Last summer, new powers for EU policing agency Europol came into force. The agency can now process data on entirely innocent people, more easily exchange personal data with non-EU states, and can develop algorithms and other new technologies for police forces across the EU. It also has a substantial number of new tasks, further extending its role in the coordination of police operations in Europe.
At the same time, legislators lowered the safeguards over Europol’s data processing and reduced the possibilities for independent external oversight. There are fewer requirements for the agency to seek the European Data Protection Supervisor’s opinion on data processing operations and no need for legal agreements to authorise data transfers to non-EU states (including authoritarian states such as Algeria and Egypt). A new Fundamental Rights Officer will report directly to Europol’s Executive Director, severely limiting their independence. The agency is also facing two legal actions for data protection failings.
The new powers were justified in the name of Europe’s security crisis, but for many the real crisis is policing itself: almost three years after the Black Lives Matter movement erupted around the world calling for fundamental changes to the way public safety is envisioned and enacted, governments continue to empower the police. Yet those same institutions stand accused of systematic racism and sexism and of having disturbing ties to the far-right, while activists continue to face harassment, arrest and even criminal charges.
How does Europol fit into this scenario? What can be done to shed more light on the agency’s growing role and powers, and to incorporate that knowledge into critical narratives and campaigns on policing? How might seek to challenge those powers? This panel will draw upon expertise and experience from academia, civil society and EU institutions to explore these questions.
Chloé Berthélémy, Senior Policy Advisor, European Digital Rights (EDRi)
Introductory Speaker, Chris Jones: Executive Director Statewatch
Fanny Coudert, Head of Sector – Supervision of AFSJ at EDPS – European Data Protection Supervisor
Laure Baudrihaye-Gérard, legal director of Fair Trials, Europe

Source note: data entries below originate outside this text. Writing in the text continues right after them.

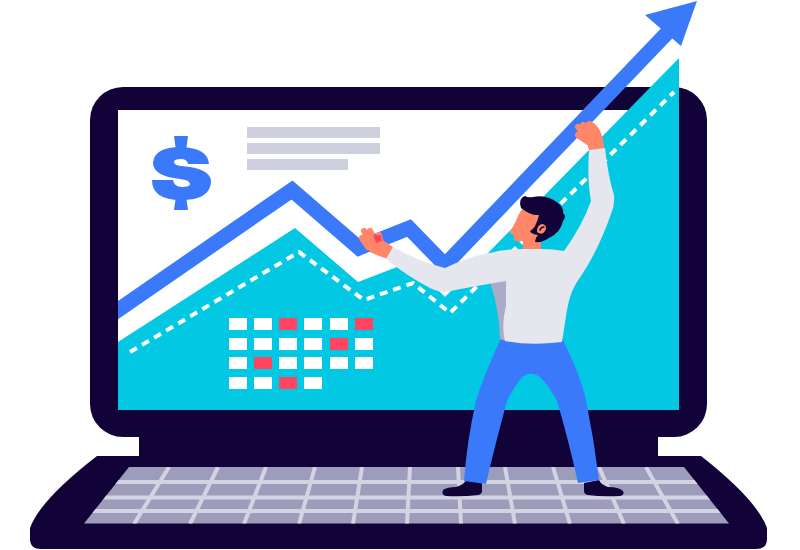
<!DOCTYPE html>
<html lang="en">
<head>
<meta charset="utf-8">
<title>Growth chart on a laptop</title>
<style>
:root {
  --navy: #110238;
  --blue: #3a7afa;
  --teal: #02c8e4;
  --white: #fff;
  --bar: #cfd0df;
  --red: #ff4560;
  --key: #9d9dbb;
  --key-gap: #d3d3e1;
  --shirt: #e6e7ee;
  --shirt-shade: #a9abc8;
  --skin: #ff8767;
}
html, body { margin: 0; background: var(--white); }
body { width: 800px; height: 550px; overflow: hidden; }
svg { display: block; }
.navy { fill: var(--navy); }
.blue { fill: var(--blue); }
.teal { fill: var(--teal); }
.white { fill: var(--white); }
.bar { fill: var(--bar); }
.red { fill: var(--red); }
.key { fill: var(--key); }
.key-gaps { fill: none; stroke: var(--key-gap); stroke-width: 4; }
.trend { fill: none; stroke: var(--blue); stroke-width: 15; stroke-linejoin: miter; }
.forecast { fill: none; stroke: var(--white); stroke-width: 4; stroke-dasharray: 8 6; }
.shirt { fill: var(--shirt); }
.shirt-shade { fill: var(--shirt-shade); }
.skin { fill: var(--skin); }
.finger { fill: none; stroke: var(--skin); stroke-width: 6; stroke-linecap: round; stroke-linejoin: round; }
.ear-line { fill: none; stroke: var(--navy); stroke-width: 1.5; stroke-linecap: round; }
</style>
</head>
<body>
<svg width="800" height="550" viewBox="0 0 800 550" role="img" aria-label="A man pushes a rising chart arrow out of a laptop screen">
  <defs>
    <rect id="day" width="18" height="12"/>
    <clipPath id="chart-area"><rect x="118" y="0" width="600" height="410"/></clipPath>
    <clipPath id="keyboard-area"><polygon points="129,467 684,467 729,523.5 84,523.5"/></clipPath>
  </defs>

  <g id="laptop">
    <rect class="navy" x="90" y="87" width="617" height="350" rx="33"/>
    <rect class="navy" x="139" y="430" width="519" height="30"/>
    <path class="navy" d="M97 456H701Q757 500 767 528V539Q767 549 756 549H41Q30 549 30 539V528Q40 500 97 456Z"/>
    <rect class="white" x="118" y="110" width="561" height="300"/>
  </g>

  <g id="keyboard" clip-path="url(#keyboard-area)">
    <rect class="key" x="80" y="467" width="655" height="57"/>
    <path class="key-gaps" d="M169 467L134 524M218 467L190 524M266 467L244 524M315 467L299 524M362 467L353 524M410 467L407 524M458 467L461 524M505 467L515 524M553 467L570 524M599 467L624 524M646 467L678 524M80 482H735M80 497.500H735M80 511H735"/>
  </g>

  <g id="chart" clip-path="url(#chart-area)">
    <polygon class="teal" points="118,342 295,228 358,282 410,262 445,297 679,58 679,410 118,410"/>
    <polyline class="forecast" points="130,352 299,252 364,300 413,283 450,313 674,92"/>
    <polyline class="trend" points="108,317 292,190 359,248 409,228 445,265 668,32"/>
    <polygon class="blue" points="697,1 645,15 681,46"/>
  </g>

  <g id="dollar-sign" class="blue">
    <polygon points="174,136 188,136 186,151 176,151"/>
    <polygon points="176,196 186,196 188,210 174,210"/>
    <path d="M209 164H188Q187 159 181 159Q174 159 174 162Q174 165 181 166Q211 168 211 182Q210 200 181 200Q152 200 152 180H173Q174 187 182 187Q190 187 190 184Q190 180 180 179Q153 176 153 163Q154 147 181 147Q208 148 209 164Z"/>
  </g>

  <g id="summary-bars" class="bar">
    <rect x="247" y="127" width="133" height="11"/>
    <rect x="247" y="143" width="133" height="11"/>
    <rect x="247" y="159" width="101" height="11"/>
  </g>

  <g id="calendar">
    <g class="white">
      <use href="#day" x="229" y="318"/><use href="#day" x="254" y="318"/><use href="#day" x="304" y="318"/><use href="#day" x="330" y="318"/>
      <use href="#day" x="229" y="338"/><use href="#day" x="254" y="338"/><use href="#day" x="279" y="338"/><use href="#day" x="304" y="338"/><use href="#day" x="355" y="338"/>
      <use href="#day" x="229" y="357"/><use href="#day" x="279" y="357"/><use href="#day" x="304" y="357"/><use href="#day" x="330" y="357"/><use href="#day" x="355" y="357"/>
      <use href="#day" x="229" y="377"/><use href="#day" x="254" y="377"/><use href="#day" x="304" y="377"/>
    </g>
    <g class="red">
      <use href="#day" x="279" y="318"/><use href="#day" x="355" y="318"/><use href="#day" x="330" y="338"/><use href="#day" x="254" y="357"/><use href="#day" x="279" y="377"/>
    </g>
  </g>

  <g id="man">
    <g id="shoes" class="navy">
      <path d="M466 480L482 483V491Q482 494 478 495Q462 497 446 496Q441 495 443 490Q447 487 456 487Q464 485 466 480Z"/>
      <path d="M584 483L599 480Q601 485 608 487Q619 487 623 491Q625 495 620 496Q602 497 588 495Q584 494 584 491Z"/>
    </g>
    <path id="trousers" class="blue" d="M501 338H562Q580 374 586 400Q594 440 599 480L578 483Q568 438 557 401Q549 386 540 377Q531 370 522 377Q513 388 507 401Q495 445 486 484L464 481Q467 440 476 401Q482 380 501 338Z"/>
    <g id="right-hand">
      <path class="skin" d="M589 150L587 143L577 137L580 126L590 121Q597 124 600 131Q604 139 604 149Z"/>
      <path class="finger" d="M586 137L578 127M590 134L583 125M594 133L589 124M588 142L578 135"/>
    </g>
    <g id="left-hand">
      <path class="skin" d="M393 247L388 259Q378 256 370 252L363 243L367 235L381 239Z"/>
      <path class="finger" d="M368 247L362 238M371 243L364 231M376 242L370 231M381 244L379 235"/>
      <path class="red" d="M373 235L381 235L382 241L376 243Z"/>
    </g>
    <path id="neck" class="skin" d="M523 236L541 230V249Q532 255 523 250Z"/>
    <path id="face" class="skin" d="M524 207Q518 214 516 221L510 232Q510 234 514 235V239Q515 242 522 241Q532 241 540 236L548 213Z"/>
    <path id="hair" class="navy" d="M521 208Q518 198 525 196Q528 198 533 197Q547 194 558 203Q564 208 563 213Q567 216 563 221Q561 232 549 238Q542 243 535 242Q535 238 538 235Q531 234 530 231Q536 228 539 215Q531 216 521 208Z"/>
    <path id="ear" class="skin" d="M537 232Q537 224 543 224Q548 226 545 231Q542 236 537 232Z"/>
    <path class="ear-line" d="M540 230Q541 227 544 227"/>
    <path class="shirt-shade" d="M490 282L508 276L506 341L500 339Q499 308 490 282Z"/>
    <path id="shirt" class="shirt" d="M393 247Q420 262 445 268Q470 256 490 253Q505 249 523 249H541Q553 249 564 251Q582 226 591 201Q587 180 589 150L605 148Q608 176 614 195Q615 205 611 214Q598 251 581 276Q570 290 567 310L562 342Q530 346 505 341Q501 325 506 306L506 281Q470 287 445 292Q438 292 430 288Q407 276 386 259Z"/>
  </g>
</svg>
</body>
</html>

Saskia Bricmont, Member of the European Parliament for the Green
Sabrina Sanchez, Director European Sex Workers Rights Alliance
Romain Lanneau, Legal consultant for Fair Trials on Europol